I've been uncharacteristically blog-quiet this week, because I have spent every waking moment at the Salford Gallery, helping to get my new exhibition ready. Bit of a mammoth post now though, to make up for lost time!
Incredibly, I originally thought I would just take the train over to the gallery on Monday and Tuesday, to do the various bits of wall painting and fancy stuff, and leave the rest to the gallery's team. Well, everything always takes longer than you think...
Plus, anyone who knows me will concur that I am a bit of a perfectionist and something of a control freak to boot (John will definitely agree with that one!). Anyway, in the end there was so much to do that we both John and I were there all week, working alongside Dave, the Senior Technician, Amy, the Curator, and various other members of the gallery team.
Dave, something of a genius in my book, had already built the various 3-dimensional elements of the show (for child visitors to role-play the stories) like this ark, from A Lark in the Ark:
Children will be able to put animals in and out of the various doors and windows, plus the cupboards will be full of dressing-up gear (mimicking the animals in the story). They can look at themselves in a mirror - you can see the frame where it will go. The gallery team painted the background colours, then I decorated the hinged doors and painted details like the weather vane, rain cloud etc on the wall behind:
For weeks Amy has been collecting soft toy animals and dressing-up clothes from charity shops, as well as other bits and bobs like real washing for the washing line, decorated canal boat buckets etc. By the time we left on Friday, it looked like this:
Dave also built Mrs Duck's house, from Big Bad Wolf is Good, which will be a little den in the corner of the gallery:
I copied all the interior details of the house from the originally illustration and John and I spent all of Monday painting them in acrylics. John did all the wooden beams:
I did the duck-socks and tea-towel on Mrs duck's washing line:
I also painted Mrs Duck's spotty curtains, as it would have been very complicated for Dave to have constructed a real curtain rail on the curved walls:
We decided to paint the rug onto the floor rather than use a real one which kids might trip on (or might disappear...). It was great how various people who worked at all sorts of jobs throughout the gallery came and mucked in when they had a free hour or so. This is Mary, blocking in the floor colours:
The duck house was the one thing that wasn't quite finished when we packed up on Friday night, but luckily it was only varnishing the floor and putting on the window frames that fell off the end:
Dave's tour-de-force, I think, was his anaconda, because of it's inherent complexity, but also its amazing impact in the space. He built a massive head out of hardboard, foam and canvas, so that children can play at actually being eaten by the anaconda from Class Two at the Zoo:
I drew the body on the wall, so it ran the entire length of the gallery, then Amy blocked in the base colours:
Poor John got landed with painting the pattern. It took me long enough just to draw guidelines in pencil, it took him all day Tuesday and through until lunchtime on Wednesday, scrunched up on the floor with his fine black brush:

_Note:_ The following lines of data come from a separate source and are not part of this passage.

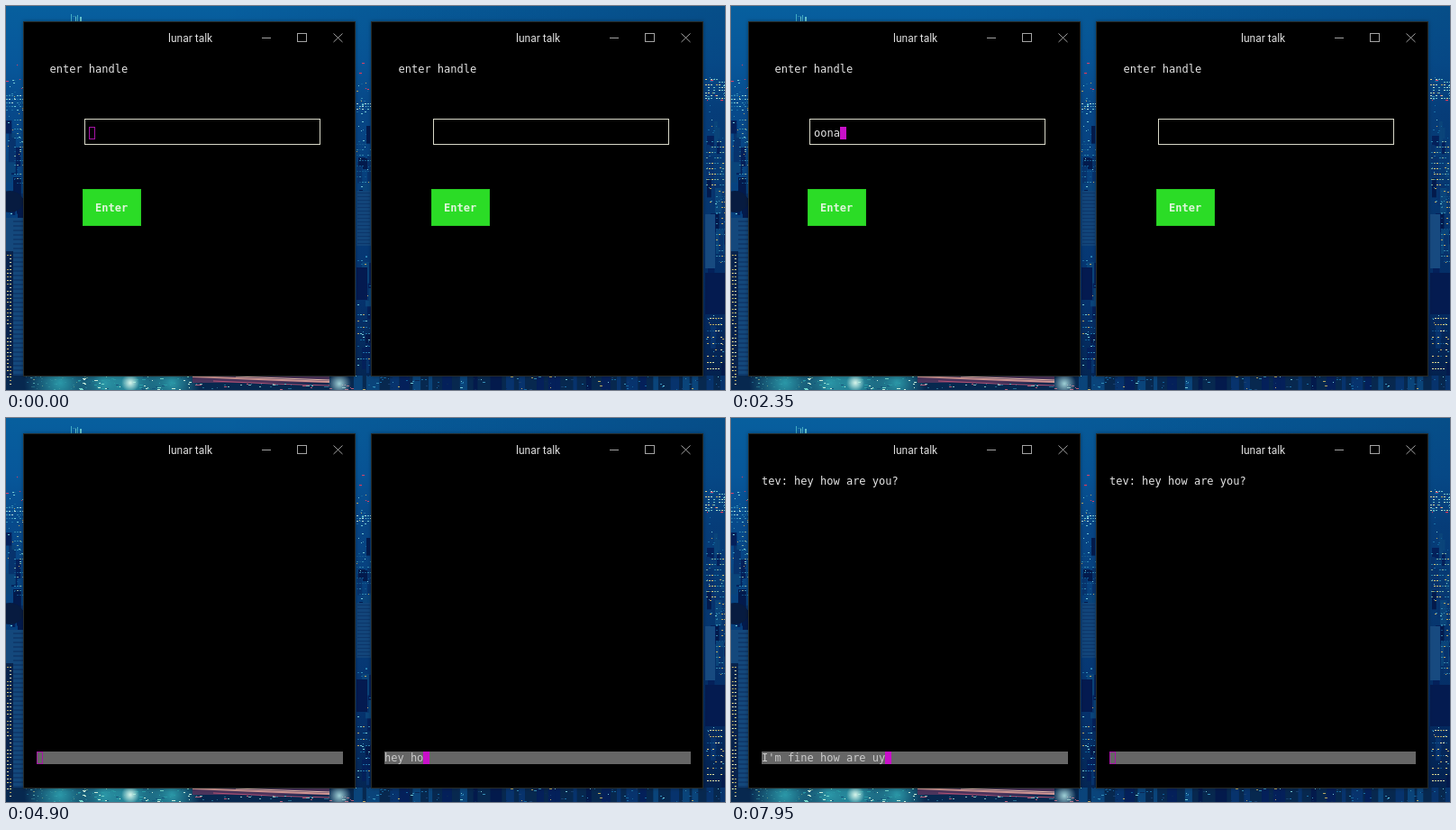
Recreate the animation shown at these times as an HTML page with a canvas. Size 798 px wide and 426 px high, loop 8000 ms.

```html
<!DOCTYPE html>
<html lang="en">
<head>
<meta charset="utf-8">
<title>Chat windows</title>
<style>
html, body { margin: 0; width: 798px; height: 426px; overflow: hidden; background: #06376b; }
canvas { display: block; }
</style>
</head>
<body>
<canvas id="stage" width="798" height="426"></canvas>
<script>
const W = 798, H = 426, LOOP = 8000, STEP = 50;
const SECOND_X = 386, SECOND_FORM_X = 387;
const TITLE = 'lunar talk', LEFT_NAME = 'oona', RIGHT_NAME = 'tev';
const QUESTION = 'hey how are you?';
const MONO = '12px "DejaVu Sans Mono", monospace';
const MAGENTA = '#c810c8';

const ctx = document.getElementById('stage').getContext('2d', { alpha: false });
const city = document.createElement('canvas');
city.width = W;
city.height = H;

let seed = 11;
const random = () => (seed = (seed * 16807) % 2147483647) / 2147483647;
const between = (a, b) => a + random() * (b - a);
const pick = list => list[Math.floor(random() * list.length)];

function box(c, color, x, y, w, h) {
  c.fillStyle = color;
  c.fillRect(x, y, w, h);
}

function outline(c, color, x, y, w, h) {
  c.strokeStyle = color;
  c.strokeRect(x + .5, y + .5, w - 1, h - 1);
}

function line(c, color, ...p) {
  c.strokeStyle = color;
  c.beginPath();
  for (let i = 0; i < p.length; i += 2) c.lineTo(p[i], p[i + 1]);
  c.stroke();
}

function text(s, x, y, color = '#e4e4e4', font = MONO) {
  ctx.font = font;
  ctx.fillStyle = color;
  ctx.fillText(s, x, y);
}

function lights(c, x, y, w, h, count, colors, maxWidth = 2) {
  for (let i = 0; i < count; i++)
    box(c, pick(colors), Math.floor(between(x, x + w)), Math.floor(between(y, y + h)),
      Math.ceil(random() * maxWidth), 1);
}

// Lit floors of one building
function floors(c, x, y, w, h, gap, colors) {
  for (let row = y; row < y + h; row += gap)
    for (let col = x; col < x + w; col += 3)
      if (random() < .72) box(c, pick(colors), col, row, 2, 1);
}

// Soft round glow clipped to the bottom street
function glow(c, color, x, y, r) {
  const g = c.createRadialGradient(x, y, 0, x, y, r);
  g.addColorStop(0, color);
  g.addColorStop(1, color + '00');
  box(c, g, x - r, 410, r * 2, 16);
}

function drawCity(c) {
  const sky = c.createLinearGradient(0, 0, 0, H);
  [[0, '#075f9e'], [.15, '#07579a'], [.28, '#07498a'], [.5, '#07427f'], [.75, '#053572'], [1, '#042550']]
    .forEach(([at, color]) => sky.addColorStop(at, color));
  box(c, sky, 0, 0, W, H);
  const shade = c.createLinearGradient(0, 0, W, 0);
  shade.addColorStop(.3, 'rgba(0,10,50,0)');
  shade.addColorStop(1, 'rgba(0,10,50,.2)');
  box(c, shade, 0, 0, W, H);

  const cool = ['#73c9d4', '#368db5', '#1b6da4', '#b7dedb'];
  const warm = ['#e7d486', '#b9a864', '#f1e6ae'];
  const mixed = ['#368db5', '#1b6da4', '#126399', '#73c9d4', '#b9a864'];
  const dark = ['#04205a', '#031a4c', '#07336d', '#0a447a'];

  for (const [x, w] of [[0, 19], [389, 17], [776, 22]]) {
    for (let i = 0; i < 28; i++)
      box(c, pick(dark), Math.floor(between(x, x + w - 3)), Math.floor(between(118, 400)),
        between(3, 9), between(8, 30));
    lights(c, x, 78, w, 40, 14, mixed);
    lights(c, x, 118, w, 290, 45, mixed);
    lights(c, x, 62, w, 48, 4, ['#ee3855', '#d94369'], 3);
  }

  // Left skyline
  floors(c, 0, 99, 19, 18, 4, cool);
  floors(c, 9, 126, 10, 72, 5, ['#2f85ac', '#114f86', '#7fa8a0']);
  c.fillStyle = '#071b40';
  c.beginPath();
  c.ellipse(4, 217, 15, 12, 0, 0, 7);
  c.fill();
  box(c, '#14487c', 0, 235, 19, 176);
  for (let y = 238; y < 411; y += 5) box(c, '#0f3a6c', 8, y, 11, 2);
  box(c, '#08234c', 0, 272, 8, 154);
  floors(c, 1, 276, 6, 148, 4, warm);

  // Middle skyline
  floors(c, 389, 108, 16, 11, 3, cool);
  floors(c, 389, 153, 16, 48, 6, ['#2f85ac', '#13578b']);
  box(c, '#12457a', 389, 205, 16, 61);
  for (let y = 207; y < 264; y += 4) box(c, '#0c366a', 390, y, 14, 1);
  box(c, '#041a50', 389, 290, 12, 36);
  floors(c, 390, 342, 14, 62, 7, mixed);

  // Right skyline
  floors(c, 776, 81, 22, 22, 3, ['#b8dfc9', '#71bfc4', '#dfcf91']);
  floors(c, 777, 150, 20, 50, 6, ['#78a99d', '#297fa8', '#d1c477']);
  box(c, '#174a80', 776, 231, 11, 60);
  floors(c, 788, 205, 10, 84, 6, ['#b9a864', '#3382a6', '#104d81']);
  box(c, '#041b50', 776, 296, 22, 46);
  floors(c, 778, 346, 18, 60, 7, [...warm, '#15548a']);

  // Streets along the bottom
  box(c, '#07284f', 0, 410, W, 16);
  floors(c, 1, 411, 6, 15, 4, warm);
  lights(c, 20, 410, 70, 16, 45, ['#9b925f', '#28566d', '#1c5c80', '#5fa9ac']);
  for (const [x, r] of [[60, 40], [110, 32], [139, 42], [184, 32]]) glow(c, '#2b98a8', x, 418, r);
  lights(c, 78, 410, 135, 16, 80, ['#72d7cc', '#2a9ba6', '#c7eddb', '#15577c'], 4);
  glow(c, '#d8f4ea', 138, 418, 10);
  box(c, '#4b345c', 207, 410, 152, 8);
  c.lineWidth = 2;
  line(c, '#d19793', 207, 411, 280, 414, 359, 417);
  c.lineWidth = 1;
  line(c, '#b55174', 230, 416, 295, 419, 359, 421);
  line(c, '#e8beb0', 255, 411, 359, 415);
  lights(c, 210, 419, 178, 7, 40, ['#266b8c', '#b65d78', '#83b9ba'], 4);
  glow(c, '#9fd0d6', 370, 419, 13);
  for (let x = 386; x < W; x += between(8, 20))
    box(c, pick(dark), x, 410, between(4, 13), 16);
  lights(c, 386, 410, 412, 16, 110, [...mixed, '#173f70', '#0a2857'], 3);

  // Soften the distant lights
  c.filter = 'blur(.6px)';
  c.drawImage(c.canvas, 0, 0);
  c.filter = 'none';

  // Rooftop mast
  box(c, '#43adc6', 72, 9, 1, 8);
  box(c, '#267da9', 74, 11, 4, 1);
  box(c, '#65c4cf', 77, 12, 1, 5);
  box(c, '#43adc6', 79, 10, 1, 7);
  box(c, '#65c4cf', 82, 12, 2, 5);

  for (const x of [20, 20 + SECOND_X]) {
    c.shadowColor = 'rgba(0,0,0,.35)';
    c.shadowBlur = 4;
    box(c, '#000', x - 1, 17, 369, 394);
    c.shadowBlur = 0;
    outline(c, '#262a28', x - 1, 17, 369, 394);
  }
}

function caret(x, y, focused) {
  if (focused) box(ctx, MAGENTA, x, y, 7, 14);
  else outline(ctx, '#a514a5', x, y, 7, 14);
}

function field(s, x, y, focused, color) {
  text(s, x, y + 11, color);
  if (focused !== null) caret(x + Math.round(ctx.measureText(s).width), y, focused);
}

function drawWindow(x, formX, { chat, input, focused, message }) {
  ctx.save();
  ctx.translate(x, 0);
  text(TITLE, 180, 40, '#dedede', '12px Roboto, sans-serif');
  const gray = '#a2a2a2';
  line(ctx, gray, 284, 35.5, 294, 35.5);
  outline(ctx, gray, 323, 30, 11, 10);
  line(ctx, gray, 363.5, 30.5, 373.5, 40);
  line(ctx, gray, 373.5, 30.5, 363.5, 40);

  if (chat) {
    if (message) text(message, 34, 74);
    box(ctx, '#666', 34, 370, 340, 14);
    field(input, 34, 370, focused, '#cbcbcb');
  } else {
    ctx.translate(formX - x, 0);
    text('enter handle', 48.5, 74);
    outline(ctx, '#d8d8c8', 87, 125, 262, 29);
    field(input, 92, 134, focused);
    box(ctx, '#2bdc26', 85, 203, 65, 41);
    ctx.setLineDash([1, 1]);
    outline(ctx, '#24b820', 85, 203, 65, 41);
    ctx.setLineDash([]);
    text('Enter', 99, 228, '#e0f5dc', 'bold ' + MONO);
  }
  ctx.restore();
}

function typed(s, t, start, end) {
  const part = Math.max(0, Math.min(1, (t - start) / (end - start)));
  return s.slice(0, Math.floor(part * s.length + 1e-6));
}

function draw(now) {
  const t = Math.floor(now % LOOP / STEP) * STEP;
  const leftChat = t >= 2400, rightChat = t >= 3950, sent = t >= 6000;
  const leftActive = t >= 900 && t < 2850 || t >= 6400;
  const rightActive = t >= 2850 && t < 6400;
  const message = sent ? `${RIGHT_NAME}: ${QUESTION}` : '';
  const reply = typed("I'", t, 6650, 6850) + typed('m fine how ', t, 6850, 7800) +
    typed('are uy', t, 7800, 7950);
  const question = typed(QUESTION.slice(0, -1), t, 4300, 5800) + typed('?', t, 5800, 5900);

  ctx.drawImage(city, 0, 0);
  drawWindow(0, 0, {
    chat: leftChat,
    input: leftChat ? reply : typed(LEFT_NAME, t, 1450, 2050),
    focused: leftActive,
    message
  });
  drawWindow(SECOND_X, SECOND_FORM_X, {
    chat: rightChat,
    input: sent ? '' : rightChat ? question : typed(RIGHT_NAME, t, 3250, 3700),
    focused: t < 2850 ? null : rightActive,
    message
  });
}

drawCity(city.getContext('2d'));
const start = performance.now();
function tick() {
  draw(performance.now() - start);
  requestAnimationFrame(tick);
}
tick();
</script>
</body>
</html>
```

I gave myself the more comfortable job of painting the snake's head (what a meanie!):
Trying to work out how the pattern would go as it left the wall and went into 3 dimensions, and painting the straight lines on the undulating fabric, was quite a task though:
This is how he looked when he was done. Unfortunately it turns out one of the members of staff has a bit of a snake phobia (!):
On Thursday, Amy and I laid the artwork around the gallery walls, working out what we would hang where. Miraculously, given the number and size of the frames was determined by my previous exhibition, in a very different space, it all fitted in like a dream:
When the painting was more or less done, Amy and I set up the cases: one displaying a series of roughs (which show the idea process behind designing the big bear from Bears on the Stairs) and one for a selection of my sketchbooks:
As well as the new kids stuff, we still have the main elements from the Tameside show: the snake with the seaside-style hole in his belly, plus the stick-the-flies-on-the-warthog game, and the monkey's tea party, both based on Stinky!
It has been pretty hard work, especially given the 1.5 - 2 hours travel at either end of the day, and I still haven't shifted my cold, so was without a voice up until Thursday (it's till only half back!). Both John and I have had great fun though and I am astonished at the fabulous job that Amy and Dave have done, designing it all and making it happen. It has truly surpassed all my expectations!
You can see photos of how the finished show looks here. If you are due to be passing through Salford any time before November 6th, do try and drop in, but watch out for the anaconda...